Areas of expertise
I provide psychological therapies recommended by the National Institute for Clinical Excellence (NICE) for a range of difficulties. I specialise in trauma (PTSD), but I also work with people suffering with OCD, anxiety, phobias, low self-esteem, CPTSD and health anxiety. Often these difficulties will stem from a form of trauma too.
If you are unsure about the nature of your difficulties or whether the therapies I offer would be right for you, please contact me to have a preliminary discussion. An initial psychological assessment can then be arranged if it seems that you are suffering from a problem that I can help with. You do not need a diagnosis to work with me.
Cognitive Behaviour Therapies (CBT)
CBT is designed to alleviate emotional distress by exploring the close links between emotions, thoughts, physical sensations and behaviours, then addressing any problematic patterns within these areas and introducing skills to manage them differently.
Forms of CBT that I use include Compassion Focused Therapy; Acceptance and Commitment Therapy (ACT); Mindfulness, and Dialectical Behaviour Therapy (DBT) skills.
All of the above forms of therapy are referred to as a "collaborative". This means that both the therapist and client have an active role in recovery, trying to understand the problems by working together to discover patterns and triggers and then setting between-session tasks to start to make changes towards a specified goal. They are generally considered short-term therapies because they usually last between 8 to 20 sessions. However, longer-term work is sometimes required for chronic or severe difficulties.
Eye Movement Desensitisation and Reprocessing (EMDR)
EMDR is commonly used for overcoming traumas (both big and small). Unprocessed traumatic memories often come back in the form of nightmares, flashbacks, unexplained pain or general overwhelm, especially when there are reminders of the event. In an EMDR session we stimulate the left and right hemisphere of your brain in quick succession (known as bilateral stimulation) through rapid eye movements or sounds and this helps the brain to process the memories. The path to recovery is considered to be similar to REM sleep, when our eyes move back and forth very quickly as we sleep, this is when we process memories of the day.
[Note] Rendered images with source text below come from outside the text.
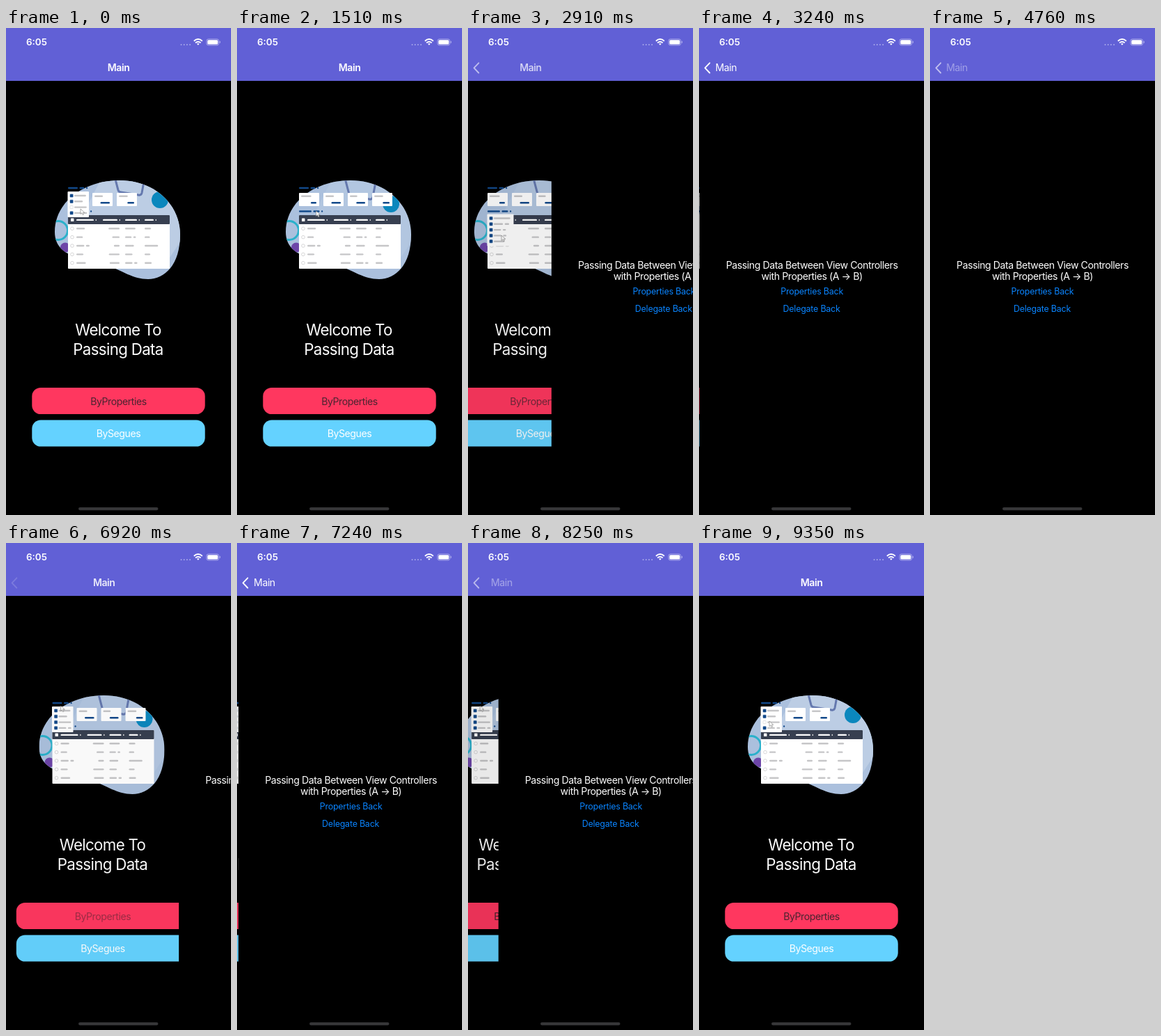
Write an HTML page that moves like this. It is 323x700 px and loops after 9430 ms.

```html
<!DOCTYPE html>
<html lang="en">
<head>
<meta charset="utf-8">
<title>Passing Data</title>
<style>
  html, body { margin: 0; width: 100%; height: 100%; overflow: hidden; background: #000; }
  svg { display: block; width: 100%; height: 100%; }
  text { font: 14.08px Inter, "Liberation Sans", sans-serif; letter-spacing: -.42px; fill: #fff; }
  .mid { text-anchor: middle; }
  .bold { font-weight: 600; }
  .hero { font-size: 22.3px; letter-spacing: -.66px; }
  .link { font-size: 12.42px; letter-spacing: -.2px; fill: #0a84ff; }
</style>
</head>
<body>
<svg viewBox="0 0 323 700">
  <clipPath id="blob"><path d="M163 219C215 219 250 255 250 297C250 340 228 361 204 361C182 361 168 349 142 340C117 331 70 332 70 293C70 250 112 219 163 219Z"/></clipPath>
  <rect width="323" height="700"/>

  <g id="main">
    <g clip-path="url(#blob)">
      <path d="M60 210h200v160H60z" fill="#abc0dd"/>
      <path id="glow" d="M140 210L110 269H235V330L255 300V210Z" fill="#bccde4"/>
      <g id="decor">
        <path d="M155 210L161 233Q162 236 165 236L190 240Q194 241 195 237L200 210" fill="none" stroke="#6478ae" stroke-width="3"/>
        <circle cx="221" cy="247" r="12" fill="#0b87bd"/>
      </g>
      <circle cx="75" cy="291" r="13.5" fill="none" stroke="#2bb1cb" stroke-width="3"/>
      <circle cx="85" cy="315.5" r="7" fill="#6d45a8"/>
    </g>
    <g id="art"></g>
    <g id="menu1"></g>
    <g id="menu2"></g>
    <path id="cursor" d="M0 0V7.5L1.9 5.8L3.2 8.6L4.6 8L3.3 5.3H5.8Z" fill="#fff" stroke="#777" stroke-width=".6"/>
    <text class="mid hero" x="161" y="441.5">Welcome To</text>
    <text class="mid hero" x="161" y="469.8">Passing Data</text>
    <rect x="37.3" y="516.9" width="248.4" height="38.2" rx="12.5" fill="#ff375f"/>
    <rect x="37.3" y="563.4" width="248.4" height="38.2" rx="12.5" fill="#64d2ff"/>
    <text id="press" class="mid" x="161.5" y="541.5" style="fill:#4a2430">ByProperties</text>
    <text class="mid" x="161.5" y="588">BySegues</text>
    <rect id="shade" x="-5" y="75" width="420" height="625"/>
  </g>

  <g id="detail">
    <rect y="75" width="330" height="625"/>
    <text class="mid" x="161.5" y="346">Passing Data Between View Controllers</text>
    <text class="mid" x="161.5" y="362.3">with Properties (A → B)</text>
    <text class="mid link" x="161.5" y="383">Properties Back</text>
    <text class="mid link" x="161" y="408">Delegate Back</text>
  </g>

  <rect width="323" height="76" fill="#6160d6"/>
  <text class="bold" x="29" y="25" style="font-size:13.4px;letter-spacing:0">6:05</text>
  <path d="M251.5 24h14" stroke="#a9a8ea" stroke-width="2" stroke-linecap="round" stroke-dasharray="0 4.2"/>
  <g fill="none" stroke="#fff" stroke-width="1.9">
    <path d="M269.8 18.7Q275.8 13.2 281.8 18.7M272 21.4Q275.8 18 279.6 21.4"/>
    <path d="M274 22.8L275.8 24.8L277.6 22.8Q275.8 21.4 274 22.8Z" fill="#fff" stroke="none"/>
    <rect x="287.9" y="15.9" width="17.6" height="8.9" rx="2.6" stroke="#b3b2ee" stroke-width=".9"/>
    <rect x="289.2" y="17.2" width="15" height="6.3" rx="1.5" fill="#fff" stroke="none"/>
    <path d="M307.2 18.8v3" stroke="#b3b2ee" stroke-width="1.1"/>
    <path id="chevron" d="M15.3 50.3L8.6 57.4L15.3 64.5" stroke-linecap="round" stroke-linejoin="round"/>
  </g>
  <text id="title" class="mid bold" y="62.3">Main</text>
  <text id="back" class="mid" y="62.3">Main</text>
  <rect x="104" y="689" width="114.5" height="4.2" rx="2.1" fill="#363638"/>
</svg>

<script>
const LOOP = 9430, NAVY = '#12498a', GRAY = '#c6c6c8';
const $ = id => document.getElementById(id);

// ---- illustration parts ----
let seed = 5;
const random = (lo, hi) => {
  seed = seed * 16807 % 2147483647;
  return lo + (hi - lo) * seed / 2147483647;
};
const repeat = (n, draw) => Array.from({ length: n }, (_, i) => draw(i)).join('');
const box = (x, y, w, h, fill, r = 1) =>
  `<rect x="${x}" y="${y}" width="${w}" height="${h}" rx="${r}" fill="${fill}"/>`;
const bar = (x, y, w, fill = GRAY) => box(x, y - 1.2, w, 2.4, fill, 1.2);
// a stand-in for one or two words
const words = (x, y, w) => w > 15 && random(0, 1) < .4
  ? bar(x, y, w * .6) + bar(x + w * .6 + 2.5, y, w * .4 - 2.5)
  : bar(x, y, w);

const filter = (y, w) => bar(89, y, w, NAVY) + bar(91.5 + w, y, w / 2, NAVY) + bar(94 + w * 1.5, y, 2.2, NAVY);

const card = () => {
  const w = random(8, 15);
  return `<g class="card">${box(0, 237, 29, 19, '#fff')}${words(3, 241.7, random(10, 17))}${bar(25 - w, 251.2, w, NAVY)}</g>`;
};

const columns = [101, 139, 171, 199];
const header = columns.map((x, i) => bar(x, 275.9, 25 - 4 * i, '#fff') + bar(x + 27.5 - 4 * i, 275.9, 1.6, '#ddd')).join('');
const row = i => {
  const y = 288.3 + i * 12.35;
  return `<circle cx="95" cy="${y}" r="2.3" fill="none" stroke="${GRAY}" stroke-width=".7"/>` +
    columns.map((x, c) => {
      const w = random(7, 20);
      return words(c === 1 ? 163 - w : x, y, w);   // second column is set flush right
    }).join('');
};

$('art').innerHTML =
  filter(230, 14) + filter(263.5, 18) + repeat(4, card) +
  box(89, 269, 146, 77, '#fff') + box(89, 269, 146, 13, '#373f50') +
  box(93, 273.6, 4.4, 4.4, '#fff', .6) + header + repeat(5, row);

// a menu is drawn from its own top edge so that it can unfold
const menu = (w, h, n) => box(88.5, 0, w, h, '#fff') + repeat(n, i => {
  const y = 6 + i * 8.3;
  return `<rect class="tick" x="92" y="${y - 2.1}" width="4.2" height="4.2" rx=".5" fill="${NAVY}" stroke="${NAVY}" stroke-width=".5"/>` +
    words(98, y, random(.35, .65) * w);
});
$('menu1').innerHTML = menu(30.5, 37, 4);
$('menu2').innerHTML = menu(38, 46, 5);

const cards = document.querySelectorAll('.card');
const tick = document.querySelectorAll('#menu1 .tick')[2];

// ---- motion ----
const ease = (t, from, to) => {
  const u = Math.min(1, Math.max(0, (t - from) / (to - from)));
  return u * u * (3 - 2 * u);
};
const spring = ms => {
  const x = Math.max(0, ms) * .0194;
  return 1 - (1 + x) * Math.exp(-x);
};
const place = (el, x, y = 0, sy = 1) => el.setAttribute('transform', `translate(${x} ${y}) scale(1 ${sy})`);
const fade = (id, a) => $(id).setAttribute('opacity', a);

const visits = [{ from: 2801, to: 4984 }, { from: 6874, to: 8218 }];
const pushed = t => visits.reduce((p, v) => p + spring(t - v.from) - spring(t - v.to), 0);

// cursor moves: start, end, where it arrives
const hops = [
  [50, 360, 115, 265], [970, 1510, 113.5, 263], [2300, 2600, 109, 298],
  [5600, 6430, 101, 234], [8600, 9080, 101, 256], [9350, LOOP, 107, 260]
];

function drawArt(t) {
  let x = 107, y = 260;
  for (const [from, to, toX, toY] of hops) {
    const k = ease(t, from, to);
    x += (toX - x) * k;
    y += (toY - y) * k;
  }
  place($('cursor'), x, y);
  place($('menu1'), 0, 235, 1 - ease(t, 970, 1120) + ease(t, 6690, 6780));
  place($('menu2'), 0, 267.5, ease(t, 1870, 2110) - ease(t, 5590, 5800));

  // the third card leaves and the fourth takes its place
  const third = ease(t, 1150, 1500) - ease(t, 9070, 9180);
  cards.forEach((el, i) => place(el, 89 + 35 * (i < 3 ? i : 2 + third)));
  cards[2].setAttribute('opacity', third);
  place($('decor'), 0, 6 * third);
  fade('glow', 1 - .6 * third);
  const ticked = t > 1150 && t < 9080;
  tick.setAttribute('fill', ticked ? NAVY : '#fff');
  tick.setAttribute('stroke', ticked ? NAVY : GRAY);
}

function drawNav(t) {
  const p = pushed(t), q = pushed(t - 9);
  const pressed = visits.some(v => t > v.from - 180 && t < v.to);
  const backHeld = visits.some(v => t > v.to - 250 && t < v.to + 400);
  const x = 161.5 - 123 * q;
  place($('main'), -97 * p);
  place($('detail'), 323 * (1 - p));
  fade('shade', .1 * p);
  fade('press', pressed ? .4 + .6 * p : 1);
  $('title').setAttribute('x', x);
  $('back').setAttribute('x', x);
  fade('title', 1 - q);
  fade('back', q * (backHeld ? .4 : 1));
  fade('chevron', q * (backHeld ? .6 : 1));
}

const start = performance.now();
function frame() {
  const t = (performance.now() - start) % LOOP;
  drawArt(t);
  drawNav(t);
  requestAnimationFrame(frame);
}
frame();
</script>
</body>
</html>
```
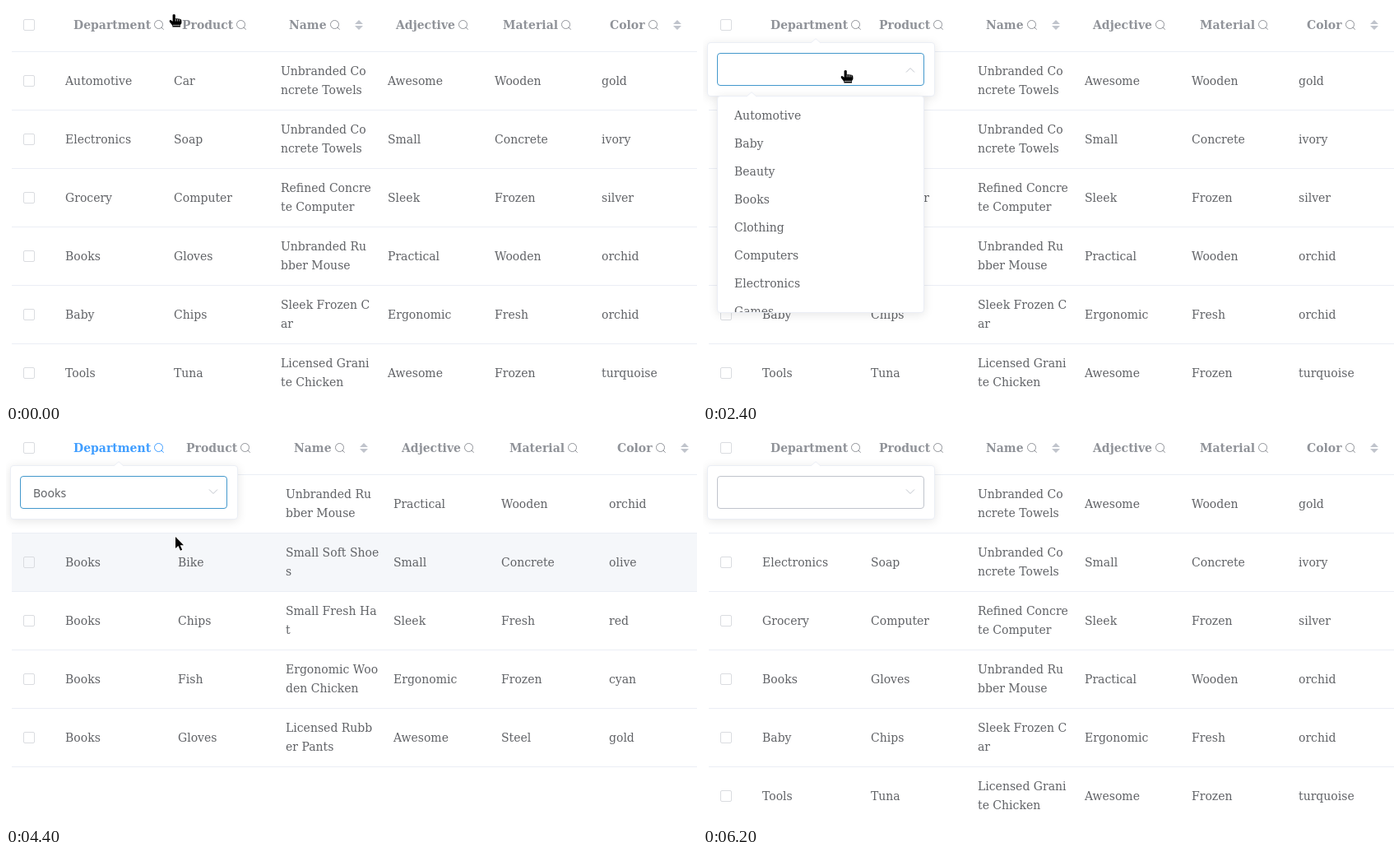
An HTML page that plays this animation: 840x480 px, repeating every 6700 ms.

```html
<!DOCTYPE html>
<html lang="en">
<head>
<meta charset="utf-8">
<title>Table filter</title>
<style>
  html, body { margin: 0; width: 100%; height: 100%; overflow: hidden; background: #fff; }
  body { position: relative; font: 14px/23px "DejaVu Serif", serif; color: #606266; }
  div, .layer { position: absolute; box-sizing: border-box; }
  .cell { white-space: pre; }
  .head { top: 12px; font-weight: bold; color: #909399; }
  .head.on { color: #409eff; }
  .head svg { vertical-align: -1px; margin-left: 4px; fill: none; stroke: currentColor; }
  .head .sort { margin-left: 17px; fill: #c0c4cc; stroke: none; }
  .box { left: 21px; width: 14px; height: 14px; border: 1px solid #dadce0; border-radius: 2px; }
  .line { left: 7px; width: 833px; height: 1px; background: #ebeef5; }
  .panel { background: #fff; border: 1px solid #ebeef5; border-radius: 4px; box-shadow: 0 2px 12px rgba(0, 0, 0, .1); }
  .tip { fill: #fff; stroke: #ebeef5; top: -6px; }
  .thin { fill: none; stroke: #c0c4cc; }
  #rowHover { left: 7px; width: 833px; height: 70px; background: #f5f7fa; }
  #popover { left: 5px; top: 44px; width: 277px; height: 66px; }
  #input { left: 11px; top: 12px; width: 252px; height: 40px; border: 1px solid; border-radius: 4px; }
  #value { left: 15px; top: 0; font: 14px/40px "Noto Sans", sans-serif; }
  #marks { left: 234px; top: 20px; overflow: visible; }
  #drop { left: 17px; top: 109px; width: 252px; height: 264px; transform-origin: 0 0; }
  #list { inset: 0; overflow: hidden; }
  #list .item { left: 20px; line-height: 34px; }
  #itemHover { left: 0; width: 250px; height: 34px; background: #f1f4f8; }
  #bar { left: 242px; top: 2px; width: 6px; height: 89px; border-radius: 3px; background: rgba(144, 147, 153, .33); }
  #cursor { left: 0; top: 0; overflow: visible; }
  #cursor path { fill: #000; stroke: #fff; stroke-width: 1.6; paint-order: stroke; stroke-linejoin: round; }
  #cursor .gap { fill: none; stroke-width: .7; }
</style>
</head>
<body>
<div id="rowHover"></div>
<div id="full"></div>
<div id="filtered"></div>

<div id="popover" class="panel">
  <svg class="layer tip" style="left:125px" width="12" height="7"><path d="M0 6L6 .7 12 6"/></svg>
  <div id="input">
    <div id="value">Books</div>
  </div>
  <svg id="marks" class="layer" width="24" height="24">
    <path id="chevron" class="thin" d="M-5-3.5L0 1.5 5-3.5"/>
    <path id="clear" class="thin" d="M6 12a6 6 0 1 0 12 0a6 6 0 1 0-12 0M9.8 9.8l4.4 4.4m0-4.4l-4.4 4.4"/>
  </svg>
</div>

<div id="drop" class="panel">
  <svg class="layer tip" style="left:35px" width="12" height="7"><path d="M0 6L6 .7 12 6"/></svg>
  <div id="list">
    <div id="itemHover"></div>
    <div id="bar"></div>
  </div>
</div>

<svg id="cursor" class="layer" width="1" height="1">
  <g id="hand">
    <path d="M-2.4.8Q-.8-.8.8.8V5L6.6 5.8Q8.4 6.4 8.4 8V11L7 13V15.6H-2.6V13.8L-6.2 9.2Q-6.8 6.8-4.8 7L-2.4 8.8Z"/>
    <path class="gap" d="M1.2 5.5V8.5M3.6 6V8.5M6 6.3V8.5M-2 13.4H6.5"/>
  </g>
  <path id="arrow" d="M0 0V14L3.4 11 6 16.8 8.2 15.8 5.7 10.2H10Z"/>
</svg>

<script>
const $ = id => document.getElementById(id);
const LOOP = 6700, STEP = 100;
const ROW_TOP = 56, ROW_H = 71, LIST_TOP = 116, ITEM_H = 34;
const OPEN = 2000, PICK = 3500, RESET = 5700, BLUR = 6100;

const titles = ['Department', 'Product', 'Name', 'Adjective', 'Material', 'Color'];
const sortable = ['Name', 'Color'];
const allRows = [
  'Automotive,Car,Unbranded Co|ncrete Towels,Awesome,Wooden,gold',
  'Electronics,Soap,Unbranded Co|ncrete Towels,Small,Concrete,ivory',
  'Grocery,Computer,Refined Concre|te Computer,Sleek,Frozen,silver',
  'Books,Gloves,Unbranded Ru|bber Mouse,Practical,Wooden,orchid',
  'Baby,Chips,Sleek Frozen C|ar,Ergonomic,Fresh,orchid',
  'Tools,Tuna,Licensed Grani|te Chicken,Awesome,Frozen,turquoise'
];
const bookRows = [
  allRows[3],
  'Books,Bike,Small Soft Shoe|s,Small,Concrete,olive',
  'Books,Chips,Small Fresh Ha|t,Sleek,Fresh,red',
  'Books,Fish,Ergonomic Woo|den Chicken,Ergonomic,Frozen,cyan',
  'Books,Gloves,Licensed Rubb|er Pants,Awesome,Steel,gold'
];
const items = ['Automotive', 'Baby', 'Beauty', 'Books', 'Clothing', 'Computers', 'Electronics', 'Games'];

const lens = '<svg width="13" height="13"><path d="M.5 6.5a5 5 0 1 0 10 0a5 5 0 1 0-10 0M9.1 10.1l2.6 2.6"/></svg>';
const arrows = '<svg class="sort" width="10" height="13"><path d="M0 6l5-5 5 5zM0 8l5 5 5-5z"/></svg>';
const checkbox = mid => `<div class="box" style="top:${mid - 7}px"></div>`;
const rule = y => `<div class="line" style="top:${y}px"></div>`;

// The first column is fixed; the others share the rest evenly.
const columnX = (i, filtered) => i === 0 ? 72 : filtered ? 78 + 131 * i : 74 + 130 * i;

function table(rows, filtered) {
  let out = checkbox(23) + rule(55);
  titles.forEach((title, i) => {
    const on = filtered && i === 0 ? 'on' : '';
    const x = columnX(i, filtered) + 10;
    out += `<div class="cell head ${on}" style="left:${x}px">${title}${lens}${sortable.includes(title) ? arrows : ''}</div>`;
  });
  rows.forEach((row, r) => {
    const top = ROW_TOP + r * ROW_H;
    out += checkbox(top + 35) + rule(top + 70);
    row.split(',').forEach((text, i) => {
      const y = top + (text.includes('|') ? 12 : 24);
      out += `<div class="cell" style="left:${columnX(i, filtered)}px;top:${y}px">${text.replace('|', '\n')}</div>`;
    });
  });
  return out;
}

$('full').innerHTML = table(allRows, false);
$('filtered').innerHTML = table(bookRows, true);
$('bar').insertAdjacentHTML('beforebegin', items.map((s, i) =>
  `<div class="item" style="top:${6 + i * ITEM_H}px">${s}</div>`).join(''));

const smooth = k => k * k * (3 - 2 * k);
const easeOut = power => k => 1 - (1 - k) ** power;
const linear = k => k;
const ramp = (t, from, to, ease = linear) => ease(Math.min(1, Math.max(0, (t - from) / (to - from))));

const home = { x: 205, y: 10 };
const moves = [
  { from: 100, to: 600, x: 185, y: 26, ease: smooth },
  { from: 1500, to: 2000, x: 174, y: 78, ease: smooth },
  { from: 2500, to: 3100, x: 123, y: 230, ease: easeOut(2) },
  { from: 4000, to: 5000, x: 252, y: 76, ease: easeOut(2) },
  { from: RESET, to: 6200, x: 262, y: -24, ease: smooth }
];

function pointer(t) {
  let { x, y } = home;
  for (const m of moves) {
    const k = ramp(t, m.from, m.to, m.ease);
    x += (m.x - x) * k;
    y += (m.y - y) * k;
  }
  return [Math.round(x), Math.round(y)];
}

const show = (id, on) => $(id).style.display = on ? '' : 'none';
const snap = (v, origin, size) => Math.floor((v - origin) / size) * size;

function borderColor(t, overInput) {
  if (t >= OPEN && t < BLUR) return '#4398cc';
  return overInput || t >= BLUR ? '#c0c4cc' : '#dcdfe6';
}

function draw(t) {
  const [x, y] = pointer(t);
  const filtered = t > PICK && t < RESET;
  const overInput = x > 17 && x < 269 && y > 57 && y < 97;
  const inRows = t > 4000 && t < RESET && y > 110;
  const inList = t > OPEN && t <= PICK && y > LIST_TOP;

  show('full', !filtered);
  show('filtered', filtered);
  show('rowHover', inRows);
  $('rowHover').style.top = ROW_TOP + snap(y, ROW_TOP, ROW_H) + 'px';

  $('popover').style.opacity = ramp(t, 900, 1100);
  $('input').style.borderColor = borderColor(t, overInput);
  show('value', filtered);
  const clearing = filtered && t > 4000 && overInput;
  show('clear', clearing);
  show('chevron', !clearing);
  const angle = -180 * (ramp(t, OPEN - 50, OPEN + 250, smooth) - ramp(t, PICK, PICK + 250, smooth));
  $('chevron').setAttribute('transform', `translate(12 12) rotate(${angle})`);

  const left = 1 - ramp(t, PICK, PICK + 200);
  const opened = ramp(t, OPEN, OPEN + 400, easeOut(5));
  show('drop', opened * left > 0);
  $('drop').style.transform = `scaleY(${opened * left ** 3})`;
  $('drop').style.opacity = opened * left ** 2;
  show('itemHover', inList);
  $('itemHover').style.top = 6 + snap(y, LIST_TOP, ITEM_H) + 'px';
  show('bar', inList);

  const arrow = t > PICK && !overInput;
  show('arrow', arrow);
  show('hand', !arrow);
  $('cursor').style.transform = `translate(${x}px, ${y}px)`;
}

const start = performance.now();
function tick() {
  const t = (performance.now() - start) % LOOP;
  draw(Math.floor(t / STEP) * STEP);
  requestAnimationFrame(tick);
}
tick();
</script>
</body>
</html>
```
Where memories are particularly painful to revisit I have training in Flash Technique to make this feel more manageable.
I also have additional experience of Attachment Focused EMDR (AF-EMDR) which pays special attention to any difficult early-life relationships and focuses on building resilience and meeting early unmet relational needs as part of healing from the traumas.